Eggs contain significant amounts of protein, vitamins, antioxidants and are about 70 calories each.   More than half the calories found in eggs come from the fat in the yolk. Thus, people on a low-cholesterol diet may need to reduce egg consumption. The egg white, however, consists primarily of water (87%) and protein (13%) and contains no cholesterol and little, if any, fat. Despite their nutritional value, however, there are health concerns involving allergy, storage and preparation. To prevent salmonella poisoning, always cook eggs thoroughly.

Culinary Uses

An egg can be boiled, scrambled, fried, poached, made into an omelet or pickled. It is used as an emulsifier (help suspend one liquid in another, as in salad dressings) and as a thickener. The proteins in egg white allow it to form foams and aerated dishes. Egg whites, which contain the protein and very little fat,  may be aerated or whipped to a light, fluffy consistency, and are often used in desserts such as meringues and mousse. Eggs can also be soaked in mixtures to absorb flavor. Tea eggs are steeped in a brew from a mixture of various spices, soy sauce, and black tea leaves to give flavor.

Pidan (also known as hundred year or thousand year eggs) is a Chinese method of preserving duck, chicken or quail eggs in a mixture of clay, ash, salt, lime and rice hulls for several weeks to several months. In the process, the yolk becomes dark green to gray in color and develops a creamy consistency with an odor of sulphur and ammonia.  The egg white becomes a dark brown, translucent jelly with a salty flavor. Century eggs are often eaten without further preparation, on their own or are used as a side dish, sometimes with ginger root or tofu.

A Balut is a developing duck embryo (fertilized duck egg) that is boiled and eaten in the shell. It is commonly sold in the Philippines, Laos, Cambodia and Vietnam. The broth surrounding the embryo is first sipped and then the undeveloped chick inside is eaten, often with salt and/or a chili, garlic and vinegar (white or coconut sap) mixture as seasoning.

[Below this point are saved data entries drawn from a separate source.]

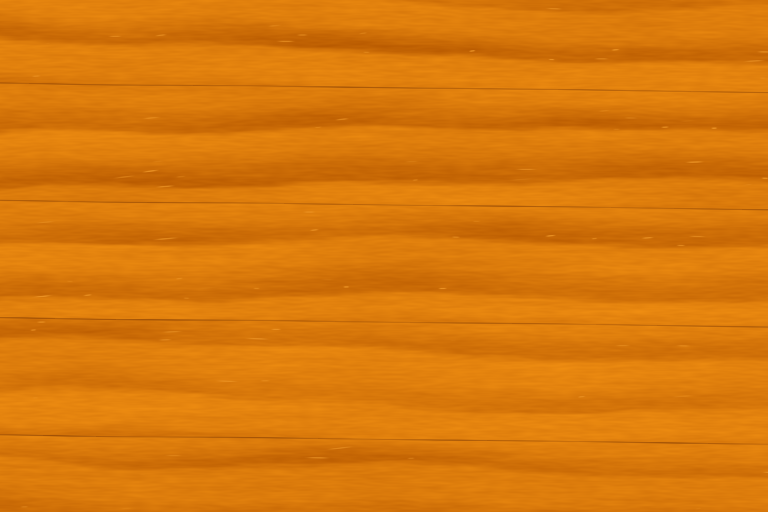
Write a Shadertoy shader that draws this texture.

```glsl
// Varnished orange pine boards laid lengthwise, with thin dark seams.
// Each board has tilted, warped growth rings (a soft fade above, a crisper edge
// below), fine fibres from stretched gradient noise, and pale resin flecks.

#define BOARD_HEIGHT 0.229
#define SEAM_OFFSET 0.150
#define SEAM_SLOPE 0.011
#define SEAM_WIDTH 0.0011
#define SEAM_STRENGTH 0.36
#define RING_SPACING 0.106
#define RING_CONTRAST 0.52
#define RING_WARP 0.036
#define FIBRE_CONTRAST 0.23
#define FLECK_AMOUNT 0.27
#define BASE_TONE 0.81

const vec3 DARK_WOOD = vec3(0.725, 0.355, 0.002);
const vec3 LIGHT_WOOD = vec3(0.922, 0.540, 0.064);
const vec3 SEAM_COLOR = vec3(0.46, 0.20, 0.01);
const vec3 FLECK_COLOR = vec3(0.95, 0.61, 0.17);

float hash(vec2 p) {
    vec3 q = fract(p.xyx * vec3(0.1031, 0.1030, 0.0973));
    q += dot(q, q.yzx + 33.33);
    return fract((q.x + q.y) * q.z);
}

vec2 gradient(vec2 cell) {
    float angle = 6.2832 * hash(cell);
    return vec2(cos(angle), sin(angle));
}

// Gradient noise, roughly -0.7 to 0.7
float noise(vec2 p) {
    vec2 i = floor(p), f = fract(p);
    vec2 u = f * f * f * (f * (f * 6.0 - 15.0) + 10.0);
    vec2 e = vec2(1.0, 0.0);
    float a = dot(gradient(i), f);
    float b = dot(gradient(i + e.xy), f - e.xy);
    float c = dot(gradient(i + e.yx), f - e.yx);
    float d = dot(gradient(i + e.xx), f - e.xx);
    return mix(mix(a, b, u.x), mix(c, d, u.x), u.y);
}

// Fibres: three layers, each finer, shorter and a little stronger
float fibres(vec2 p) {
    float sum = 0.0, weight = 0.45;
    vec2 scale = vec2(4.0, 62.0);
    for (int i = 0; i < 3; i++) {
        sum += weight * noise(p * scale + float(i) * 19.7);
        scale *= vec2(2.7, 1.9);
        weight *= 1.25;
    }
    return sum;
}

// Growth rings of one board: 0 in early wood, 1 in dark late wood
float rings(vec2 p, float height, float board) {
    float tilt = 0.028 * sin((board - 0.5) * 1.6);
    float start = 0.045 + 0.040 * cos((board + 0.5) * 1.6);
    float warp = RING_WARP * noise(vec2(p.x * 1.9, p.y * 2.5 + board * 7.3));
    warp += 0.004 * noise(vec2(p.x * 6.0, p.y * 20.0));
    float s = (height - start - tilt * p.x - warp) / RING_SPACING;
    s += 0.05 * noise(p * vec2(7.0, 120.0));
    float f = fract(s), ring = floor(s);
    float strength = mix(0.55, 1.15, hash(vec2(ring + 40.0, board + 9.0)));
    strength *= 1.0 + 0.6 * noise(vec2(p.x * 2.2, ring * 3.7 + board));
    float edge = 0.14 + 0.10 * noise(vec2(p.x * 3.0, ring * 5.3 + board * 2.1));
    float fade = mix(0.55, 0.90, hash(vec2(ring + 17.0, board + 27.0)));
    return strength * smoothstep(0.0, edge, f) * (1.0 - smoothstep(edge, fade, f));
}

// Pale dashes, one candidate per cell, commoner in late wood
float flecks(vec2 p, float lateWood, float aa) {
    vec2 size = vec2(0.095, 0.0165);
    p.x += 0.063 * floor(p.y / size.y);
    vec2 cell = floor(p / size) + 60.0;
    vec2 q = (fract(p / size) - 0.5) * size;
    q -= (vec2(hash(cell), hash(cell + 31.0)) - 0.5) * vec2(0.03, 0.007);
    q.y -= q.x * mix(-0.04, 0.13, hash(cell + 57.0));
    float halfLength = mix(0.007, 0.030, pow(hash(cell + 83.0), 2.0));
    float taper = 1.0 - smoothstep(0.2, 1.0, abs(q.x) / halfLength);
    float line = 1.0 - smoothstep(0.0002, 0.0012 + aa * 0.6, abs(q.y));
    float chance = FLECK_AMOUNT * (0.12 + lateWood);
    float present = smoothstep(0.0, 0.08, chance - hash(cell + 113.0));
    return present * taper * line * mix(0.25, 0.8, hash(cell + 7.0));
}

void mainImage(out vec4 fragColor, in vec2 fragCoord) {
    vec2 p = fragCoord / iResolution.y;
    float aa = 1.0 / iResolution.y;

    // Board layout
    float v = p.y + SEAM_SLOPE * p.x - SEAM_OFFSET + 0.002 * noise(vec2(p.x * 3.0, 4.5));
    float board = floor(v / BOARD_HEIGHT);
    float height = v - board * BOARD_HEIGHT;
    float seamDistance = min(height, BOARD_HEIGHT - height);

    // Wood tone
    float lateWood = rings(p, height, board);
    float tone = BASE_TONE - RING_CONTRAST * lateWood;
    tone += FIBRE_CONTRAST * fibres(p + board * 5.1);
    tone += 0.22 * noise(p * vec2(1.6, 8.0) + board * 3.3);
    tone += 0.08 * (hash(vec2(board + 12.0, 5.0)) - 0.5);
    tone -= 0.14 * (1.0 - smoothstep(0.0, 0.22, p.y));
    vec3 color = mix(DARK_WOOD, LIGHT_WOOD, clamp(tone, 0.0, 1.1));

    // Flecks and seams
    color = mix(color, FLECK_COLOR, flecks(p, lateWood, aa));
    float seam = 1.0 - smoothstep(SEAM_WIDTH * 0.3, SEAM_WIDTH + aa * 0.6, seamDistance);
    float seamIndex = floor(v / BOARD_HEIGHT + 0.5);
    float seamFade = 1.0 + 0.9 * noise(vec2(p.x * 5.0, seamIndex * 8.3));
    color = mix(color, SEAM_COLOR, SEAM_STRENGTH * seam * seamFade);

    fragColor = vec4(color, 1.0);
}
```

Uncooked eggs can be kept refrigerated for up to 4-5 weeks, while hard-boiled eggs left in their shells should be used within a week.

Commercial Production vs. Cage Free

Commercial factory farm operations often involve raising the hens in small, crowded cages, preventing the chickens from engaging in natural behaviors, such as wing-flapping, dust-bathing, scratching, pecking, perching and nest-building. Many hens have their beaks removed to prevent harming each other and to prevent cannibalism. In the United States, increased public concern for animal welfare has resulted in the United Egg Producers program which includes guidelines regarding housing, food, water, air, living space, beak trimming, molting, handling, and transportation. However, some organizations such as the Humane Society, claim that the UEP certification is misleading. “Certified Organic” labeling, which requires hens to have outdoor access and be fed only organic vegetarian feed and so on, is considered the most humane.

Cultural Traditions

During Easter in many countries, eggs are dyed, decorated and hidden for children to find. Before the spring equinox in the Persian New Year tradition, each family member decorates a hard-boiled egg and sets them together in a bowl. The tradition of a dancing egg is held during the feast  Corpus Christi in Barcelona and other Catalan cities since the 16th century, which consists of an emptied egg, positioned over the water jet from a fountain, which starts turning without falling.


Labensky, Sarah R., and Alan M. Hause. On Cooking: A Textbook of Culinary Fundamentals.